We ask that each individual interested in NeuroInnovations start by summarizing the following 3 Items:

Clinical Need
Described the clinical condition, the goal of diagnosis or therapy, and the standard of care today.  Specify what improvements are needed and are nice to have.

Proposed Solution
Describe idea(s) for meeting the clinical need, including: physical, biologic, chemical or features, functional performance, data or information technology, etc. and how these meet the need.

Primary Benefit
Explain the advantages of the preferred solution over the standard of care, including: clinical outcomes, patient experience, reduced risk, ease of use, time savings, cost of care, etc.

Focus Areas

The NeuroInnovations Program believes the Biodesign Process is applicable to all areas of Neurosurgery.

Neurosurgery subspecialization

Duke Neurosurgery faculty and residents have co-founded 8 companies (and growing) that have either been acquired or in various stages of development, in all areas of neurosurgery.

There are many current resident and faculty projects underway and topic areas include:

  • Hydrocephalus
  • Patient engagement
  • Drug-device combination
  • Virtual reality
  • Noninvasive biomarkers of disease

The number of projects continues to change and grow each year, based on student/resident/faculty need identification and development. Regardless of your area of subspecialty, the Biodesign principles can be applied to innovate in one’s chosen area of focus.

We believe that Innovation can be taught and learned.

This allows one to go in depth into any given area and make a significant impact in their field of choice. 

Contact Us

Neuroinnovations logo

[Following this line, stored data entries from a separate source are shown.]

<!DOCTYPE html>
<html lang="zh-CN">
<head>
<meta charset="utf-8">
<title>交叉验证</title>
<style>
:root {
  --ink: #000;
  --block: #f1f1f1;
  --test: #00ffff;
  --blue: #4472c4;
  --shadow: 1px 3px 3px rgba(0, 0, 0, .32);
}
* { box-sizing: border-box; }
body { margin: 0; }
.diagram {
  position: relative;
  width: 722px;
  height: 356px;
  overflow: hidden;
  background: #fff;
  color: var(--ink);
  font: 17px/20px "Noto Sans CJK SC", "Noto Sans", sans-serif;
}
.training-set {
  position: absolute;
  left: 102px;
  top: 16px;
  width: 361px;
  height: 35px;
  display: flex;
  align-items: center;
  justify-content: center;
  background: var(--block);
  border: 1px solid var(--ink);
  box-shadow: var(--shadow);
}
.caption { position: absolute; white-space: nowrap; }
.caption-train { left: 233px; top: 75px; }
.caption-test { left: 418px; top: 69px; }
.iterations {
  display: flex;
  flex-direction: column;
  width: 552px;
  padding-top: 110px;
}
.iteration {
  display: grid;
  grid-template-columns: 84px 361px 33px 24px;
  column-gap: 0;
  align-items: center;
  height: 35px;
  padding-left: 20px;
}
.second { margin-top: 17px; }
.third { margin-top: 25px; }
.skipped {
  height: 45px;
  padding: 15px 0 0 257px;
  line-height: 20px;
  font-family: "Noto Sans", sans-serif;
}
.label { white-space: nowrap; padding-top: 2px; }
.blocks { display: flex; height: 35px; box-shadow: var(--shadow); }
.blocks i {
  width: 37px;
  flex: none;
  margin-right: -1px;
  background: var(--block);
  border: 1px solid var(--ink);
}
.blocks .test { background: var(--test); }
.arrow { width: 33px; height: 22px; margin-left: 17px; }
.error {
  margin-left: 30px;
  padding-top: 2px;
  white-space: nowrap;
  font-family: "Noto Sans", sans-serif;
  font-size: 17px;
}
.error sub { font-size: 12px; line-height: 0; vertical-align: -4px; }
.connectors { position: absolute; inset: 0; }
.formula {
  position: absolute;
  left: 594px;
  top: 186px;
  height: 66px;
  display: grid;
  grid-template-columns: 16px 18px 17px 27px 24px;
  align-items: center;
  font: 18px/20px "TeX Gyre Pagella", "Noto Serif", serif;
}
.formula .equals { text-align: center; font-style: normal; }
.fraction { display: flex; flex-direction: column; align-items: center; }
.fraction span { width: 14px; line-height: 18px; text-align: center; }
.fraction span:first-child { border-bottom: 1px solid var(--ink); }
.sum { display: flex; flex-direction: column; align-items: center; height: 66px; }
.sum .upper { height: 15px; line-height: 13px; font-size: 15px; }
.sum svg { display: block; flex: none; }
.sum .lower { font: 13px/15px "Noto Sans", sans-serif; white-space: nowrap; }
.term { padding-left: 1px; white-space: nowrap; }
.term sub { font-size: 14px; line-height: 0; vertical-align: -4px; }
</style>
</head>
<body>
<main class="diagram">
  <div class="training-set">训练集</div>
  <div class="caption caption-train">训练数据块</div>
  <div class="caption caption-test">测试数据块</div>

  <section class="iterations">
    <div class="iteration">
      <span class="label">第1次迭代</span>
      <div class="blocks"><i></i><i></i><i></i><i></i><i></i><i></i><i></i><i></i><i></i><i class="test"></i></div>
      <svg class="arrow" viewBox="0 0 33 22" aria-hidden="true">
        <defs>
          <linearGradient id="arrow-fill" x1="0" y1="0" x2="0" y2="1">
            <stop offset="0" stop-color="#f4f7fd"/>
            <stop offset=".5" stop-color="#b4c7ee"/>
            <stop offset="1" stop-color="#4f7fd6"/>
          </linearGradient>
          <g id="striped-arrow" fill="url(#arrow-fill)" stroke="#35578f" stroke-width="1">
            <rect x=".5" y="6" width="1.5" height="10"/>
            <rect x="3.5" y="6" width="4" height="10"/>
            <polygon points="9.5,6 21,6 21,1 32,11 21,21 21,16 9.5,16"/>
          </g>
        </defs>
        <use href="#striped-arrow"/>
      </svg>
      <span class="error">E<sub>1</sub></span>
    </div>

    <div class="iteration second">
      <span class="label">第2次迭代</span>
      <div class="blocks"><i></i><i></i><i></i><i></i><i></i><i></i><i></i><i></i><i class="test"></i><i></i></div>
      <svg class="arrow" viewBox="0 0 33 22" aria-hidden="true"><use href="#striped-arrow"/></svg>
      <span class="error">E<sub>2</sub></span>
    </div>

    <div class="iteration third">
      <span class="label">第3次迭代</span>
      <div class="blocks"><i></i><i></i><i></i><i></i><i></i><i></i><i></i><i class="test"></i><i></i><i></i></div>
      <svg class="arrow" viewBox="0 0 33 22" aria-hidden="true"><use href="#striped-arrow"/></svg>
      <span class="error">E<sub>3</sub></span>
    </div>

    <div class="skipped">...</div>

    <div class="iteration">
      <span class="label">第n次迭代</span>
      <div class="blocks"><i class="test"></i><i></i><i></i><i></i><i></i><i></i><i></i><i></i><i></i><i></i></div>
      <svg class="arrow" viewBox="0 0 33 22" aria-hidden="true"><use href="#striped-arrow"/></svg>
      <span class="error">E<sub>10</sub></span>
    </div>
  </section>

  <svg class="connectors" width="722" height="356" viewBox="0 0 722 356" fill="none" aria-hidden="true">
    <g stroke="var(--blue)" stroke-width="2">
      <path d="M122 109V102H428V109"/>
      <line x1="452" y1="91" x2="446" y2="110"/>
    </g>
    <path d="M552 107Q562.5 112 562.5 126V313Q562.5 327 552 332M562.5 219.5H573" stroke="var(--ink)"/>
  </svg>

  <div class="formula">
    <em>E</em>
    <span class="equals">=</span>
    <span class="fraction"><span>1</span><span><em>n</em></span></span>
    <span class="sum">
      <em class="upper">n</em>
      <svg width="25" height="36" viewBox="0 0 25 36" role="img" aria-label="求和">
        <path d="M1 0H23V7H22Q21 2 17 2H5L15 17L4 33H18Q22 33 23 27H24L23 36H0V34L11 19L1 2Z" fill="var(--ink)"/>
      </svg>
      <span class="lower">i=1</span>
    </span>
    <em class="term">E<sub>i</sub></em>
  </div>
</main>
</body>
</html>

Individuals interested in working further with the Duke NeuroInnovations Program should contact:

Nandan Lad, MD, PhD
Duke University Medical Center
DUMC Box 3807
Durham, NC 27710